1. Brainstorm, set goal, GO!
Step one…throw caution to the wind and just start. Virtual programming may feel intimidating at first, but the possibilities for great programming are endless. Think about the services your organization offers and envision how those services can translate to the virtual world. This may be through a lecture series, an online forum discussing a community issue, a virtual exhibition, or a moderated art session. Choose a great topic that will encourage discussion and get started!

2. Become a Zoom Master*.
*Or the master of whatever virtual platform you’re using to host your program. Learn the software inside out before hosting your program (Google Meet, Join.me, Microsoft Teams, etc.)- how to mute, record, unmute, share screens, use the chat box, locate ‘raised hands’, the whole nine yards! The better you understand the software you’ll be utilizing, the smoother your program will run.

3. Conquer the technological divide by offering internet assistance to program attendees.
Now that you’ve taken the time to become a guru with the virtual platform you’re using, offer that expertise to your attendees! One of the main deterrents for patrons signing up for a virtual program is confusion about how to use different technologies. Providing a phone number for internet assistance alongside social media posts and other materials marketing the virtual program communicates to your patrons that you value their time and will provide them with a positive virtual experience.

4. Has anyone seen the IT guy?
Not only is there a possibility that attendees will experience technical difficulties, but the speakers in your program and the webinar program itself may require a helping hand. That’s where the most tech savvy person on staff factors in: make sure at least one staff member who understands the technology is present and able to throw on their cape and save the program at the first sign of distress.

5. Embrace the powers of the Mute Button.
The mute button, with its mystical silencing powers, will become your good friend. Mute all attendees whenever a speaker is presenting to limit background noise and interruptions. Just don’t forget to unmute attendees when it’s time for discussion!

6. Record the session…but let everyone know the session will be recorded.
Lights, camera, action! Recording virtual programs allows their community impact to extend to wider audiences. It’s important to gain consent before filming any participants. If any program attendee doesn’t want to be recorded, let them know that they can opt out by turning off their camera. It’s also important to have a conversation with your presenter prior to recording – they might not feel comfortable with your organization recording their talk if they make a living by giving presentations for a fee.

7. “Kathy, we can’t see you! Turn your camera on!”
Worry not, because all hope for meaningful connection during the virtual age is not lost! By requesting that all attendees, when applicable and able, turn their cameras on for the duration of the program, you will build a similar sense of connection that is achieved with face to face interaction. Attendees are more likely to engage with the program and discussion, so change out of your pajamas and turn the cameras on!

8. Surveys Galore
One of the most important aspects of hosting a fantastic program is finding out if the program was fantastic.

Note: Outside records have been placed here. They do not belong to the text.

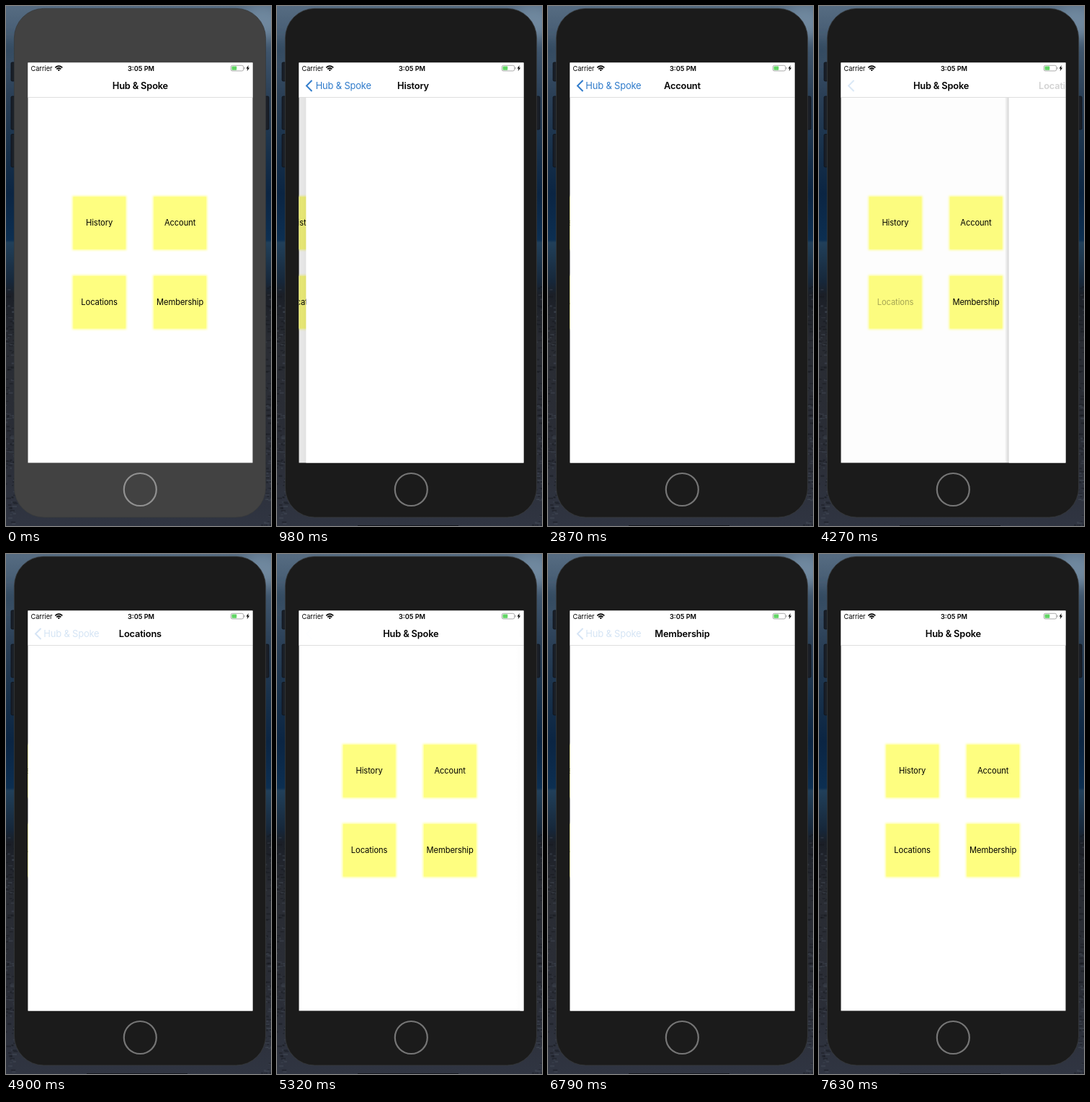
An HTML page for the animation above (7.7 s loop, 368 by 720 pixels).

```html
<!DOCTYPE html>
<html lang="en">
<head>
<meta charset="utf-8">
<title>Hub &amp; Spoke</title>
<style>
  html, body { margin: 0; width: 100%; height: 100%; overflow: hidden; background: #1b2430; }
  svg { display: block; width: 100vw; height: 100vh; }
  text { font-family: Inter, Roboto, sans-serif; text-anchor: middle; }
  .title { font-size: 12.8px; font-weight: 600; letter-spacing: -.15px; }
  .back { font-size: 12.9px; letter-spacing: -.15px; fill: #2f7bcb; }
  .tile { font-size: 11.2px; letter-spacing: -.1px; }
  .status { font-size: 9.2px; }
</style>
</head>
<body>
<svg viewBox="0 0 368 720">
  <defs>
    <linearGradient id="sea" x2="0" y2="1">
      <stop offset="0" stop-color="#566c82"/>
      <stop offset=".08" stop-color="#40566d"/>
      <stop offset=".17" stop-color="#2b4057"/>
      <stop offset=".28" stop-color="#17304a"/>
      <stop offset=".36" stop-color="#0b2543"/>
      <stop offset=".45" stop-color="#0c2f52"/>
      <stop offset=".455" stop-color="#21405a"/>
      <stop offset=".53" stop-color="#16273a"/>
      <stop offset=".555" stop-color="#1b1f27"/>
      <stop offset=".65" stop-color="#292c33"/>
      <stop offset=".85" stop-color="#2a2d36"/>
      <stop offset="1" stop-color="#303542"/>
    </linearGradient>
    <linearGradient id="edge">
      <stop offset="0" stop-color="#000" stop-opacity="0"/>
      <stop offset="1" stop-color="#000" stop-opacity=".22"/>
    </linearGradient>
    <filter id="soft" x="-10%" y="-10%" width="120%" height="120%">
      <feGaussianBlur stdDeviation="1.6"/>
    </filter>
    <filter id="haze" x="-50%" y="-50%" width="200%" height="200%">
      <feGaussianBlur stdDeviation="9"/>
    </filter>
    <clipPath id="screen"><rect x="30.500" y="78.500" width="312" height="554"/></clipPath>
  </defs>

  <rect width="368" height="720" fill="url(#sea)"/>
  <g filter="url(#haze)">
    <ellipse cx="356" cy="22" rx="30" ry="24" fill="#70889f"/>
    <ellipse cx="2" cy="62" rx="22" ry="12" fill="#33495f"/>
  </g>
  <g id="rocks"></g>
  <rect id="strip" x="112" y="719" width="140" height="1" fill="#14171d"/>
  <g fill="#1a1f27" stroke="#0d1117" stroke-width=".8">
    <rect x="7" y="78" width="6" height="26" rx="1.5"/>
    <rect x="7" y="125" width="6" height="46" rx="1.5"/>
    <rect x="7" y="177.500" width="6" height="45.500" rx="1.5"/>
    <rect x="359" y="125" width="6" height="46" rx="1.5"/>
  </g>
  <rect id="body" x="11.400" y="3.400" width="349.200" height="704.600" rx="41" stroke="#383a3c" stroke-width=".8"/>
  <circle id="home" cx="186.300" cy="669.500" r="22.500" fill="none" stroke-width="2.200"/>

  <g clip-path="url(#screen)">
    <rect x="30" y="78" width="313" height="555" fill="#fff"/>
    <g id="hub"></g>
    <rect id="dim" x="30" y="127" width="313" height="506"/>
    <g id="page">
      <rect id="shadow" x="-6" y="127" width="6" height="506" fill="url(#edge)"/>
      <rect y="127" width="313" height="506" fill="#fff"/>
    </g>
    <rect x="30" y="78" width="313" height="48" fill="#fff"/>
    <rect x="30" y="126" width="313" height="1" fill="#dedede"/>
    <text id="hubTitle" class="title" y="114.800">Hub &amp; Spoke</text>
    <text id="pageTitle" class="title" y="114.800"></text>
    <text id="backLabel" class="back" y="114.800">Hub &amp; Spoke</text>
    <path id="chevron" d="M48.500 103l-7.500 7.500 7.500 7.500" fill="none" stroke="#2f7bcb" stroke-width="2"/>

    <text class="status" x="49.500" y="89.700">Carrier</text>
    <path d="M68.300 85.300q5-4.300 10 0M70.200 87.300q3.100-2.600 6.200 0" fill="none" stroke="#000" stroke-width="1.700"/>
    <path d="M71.700 88.400q1.600-1.200 3.200 0l-1.600 1.800z"/>
    <text class="status" x="187.500" y="89.700" font-weight="600">3:05 PM</text>
    <rect x="312.300" y="82.300" width="17.400" height="7.600" rx="2" fill="#fff" stroke="#999" stroke-width=".8"/>
    <rect x="313.500" y="83.500" width="6.800" height="5.200" rx=".8" fill="#62d565"/>
    <rect x="330.400" y="84.700" width="1" height="2.800" rx=".5" fill="#999"/>
    <path d="M336.800 82l-3.300 4.600h2l-.8 3.600 3.400-4.800h-2z"/>
  </g>
</svg>
<script>
const LOOP = 7700, STEP = 70, WIDTH = 312, LEFT = 30.5, CENTER = 186.4;
const NAMES = ["History", "Account", "Locations", "Membership"];

// Each visit: tile press, push start, back press, pop start.
const VISITS = [
  [490, 690, 1610, 1760],
  [2150, 2330, 3150, 3450],
  [4060, 4217, 4830, 4986],
  [5750, 5900, 6790, 7000]
];

const $ = id => document.getElementById(id);
const clamp = v => Math.min(1, Math.max(0, v));
const mix = (a, b, k) => a + (b - a) * k;
const fade = (el, v) => el.setAttribute("opacity", clamp(v).toFixed(3));

$("hub").innerHTML = NAMES.map((name, i) => {
  const x = 92.2 + (i % 2) * 112, y = 263 + (i >> 1) * 109.7;
  return `<rect x="${x}" y="${y}" width="75" height="75" fill="#ffff8c" filter="url(#soft)"/>
    <rect x="${x + 1.3}" y="${y + 1.3}" width="72.4" height="72.4" fill="#fefe80"/>
    <text class="tile" x="${x + 37.4}" y="${y + 41.2}">${name}</text>`;
}).join("");
const labels = [...$("hub").querySelectorAll("text")];

// Seeded specks give the shore its grain.
let seed = 7;
const random = () => (seed = seed * 16807 % 2147483647) / 2147483647;
$("rocks").innerHTML = Array.from({ length: 260 }, (_, i) => {
  const x = (i % 2 ? 354 : -3) + random() * 14, y = 388 + random() * 332;
  return `<rect x="${x}" y="${y}" width="${2 + random() * 5}" height="${1 + random() * 1.5}"
    fill="${random() < .6 ? "#12151b" : "#4a505c"}" opacity=".4"/>`;
}).join("");

// Critically damped spring from 0 to 1.
function spring(ms, omega) {
  const u = Math.max(0, ms) / 1000 * omega;
  const v = 1 - (1 + u) * Math.exp(-u);
  return v > .998 ? 1 : v;
}

// Highlight drops at once and recovers after release.
const touch = (t, press, release) =>
  t < press ? 1 : mix(.2, 1, clamp((t - release) / 300));

function draw(t) {
  const wake = clamp(t / 210);
  const gray = Math.round(mix(66, 27, wake));
  const ring = Math.round(mix(145, 118, wake));
  $("body").setAttribute("fill", `rgb(${gray},${gray},${gray})`);
  $("home").setAttribute("stroke", `rgb(${ring},${ring},${ring})`);
  fade($("strip"), wake);

  const current = Math.max(0, VISITS.findLastIndex(v => t >= v[1]));
  const [, push, backPress, pop] = VISITS[current];
  const progress = (omega, delay) =>
    spring(t - push - delay, omega) - spring(t - pop - delay, omega);
  const open = clamp(progress(18.26, 0));
  const nav = clamp(progress(23, 20));

  $("hub").setAttribute("transform", `translate(${-.3 * WIDTH * open})`);
  fade($("dim"), .1 * open * open);
  $("page").setAttribute("transform", `translate(${LEFT + WIDTH * (1 - open)})`);
  fade($("page"), open > 0 ? 1 : 0);
  fade($("shadow"), 4 * open * (1 - open));
  labels.forEach((el, i) => fade(el, touch(t, VISITS[i][0], VISITS[i][1])));

  const backX = mix(CENTER, 90.9, nav);
  const pressed = touch(t, backPress, pop);
  $("hubTitle").setAttribute("x", backX);
  fade($("hubTitle"), 1.35 - 2 * nav);
  $("backLabel").setAttribute("x", backX);
  fade($("backLabel"), clamp(2 * nav - .6) * pressed);
  fade($("chevron"), nav * pressed);
  $("pageTitle").textContent = NAMES[current];
  $("pageTitle").setAttribute("x", CENTER + 180 * (1 - nav));
  fade($("pageTitle"), nav);
}

const start = performance.now();
function tick() {
  const t = Math.max(0, performance.now() - start) % LOOP;
  draw(Math.floor(t / STEP) * STEP);
  requestAnimationFrame(tick);
}
tick();
</script>
</body>
</html>
```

With the new virtual format, exit surveys are a valuable way to gauge attendee interest and satisfaction with the program. Ask specific questions about the virtual aspects of the program, such as sound quality, ease of use with the webinar program, and visual quality. Use information gathered from surveys to improve future programming and retain attendance!

9. Have fun and remember your mission!
Although navigating these new virtual waters may be frustrating, don’t forget why we’re doing what we do: to deliver vital cultural programming for the communities who need it most. *Deep breath*, we’re all in this together. Now let’s host some amazing virtual programs!

Madeline Rhodes

Madeline Rhodes is a digital content creator for Florida Humanities and is currently a student at the University of South Florida St. Petersburg Campus.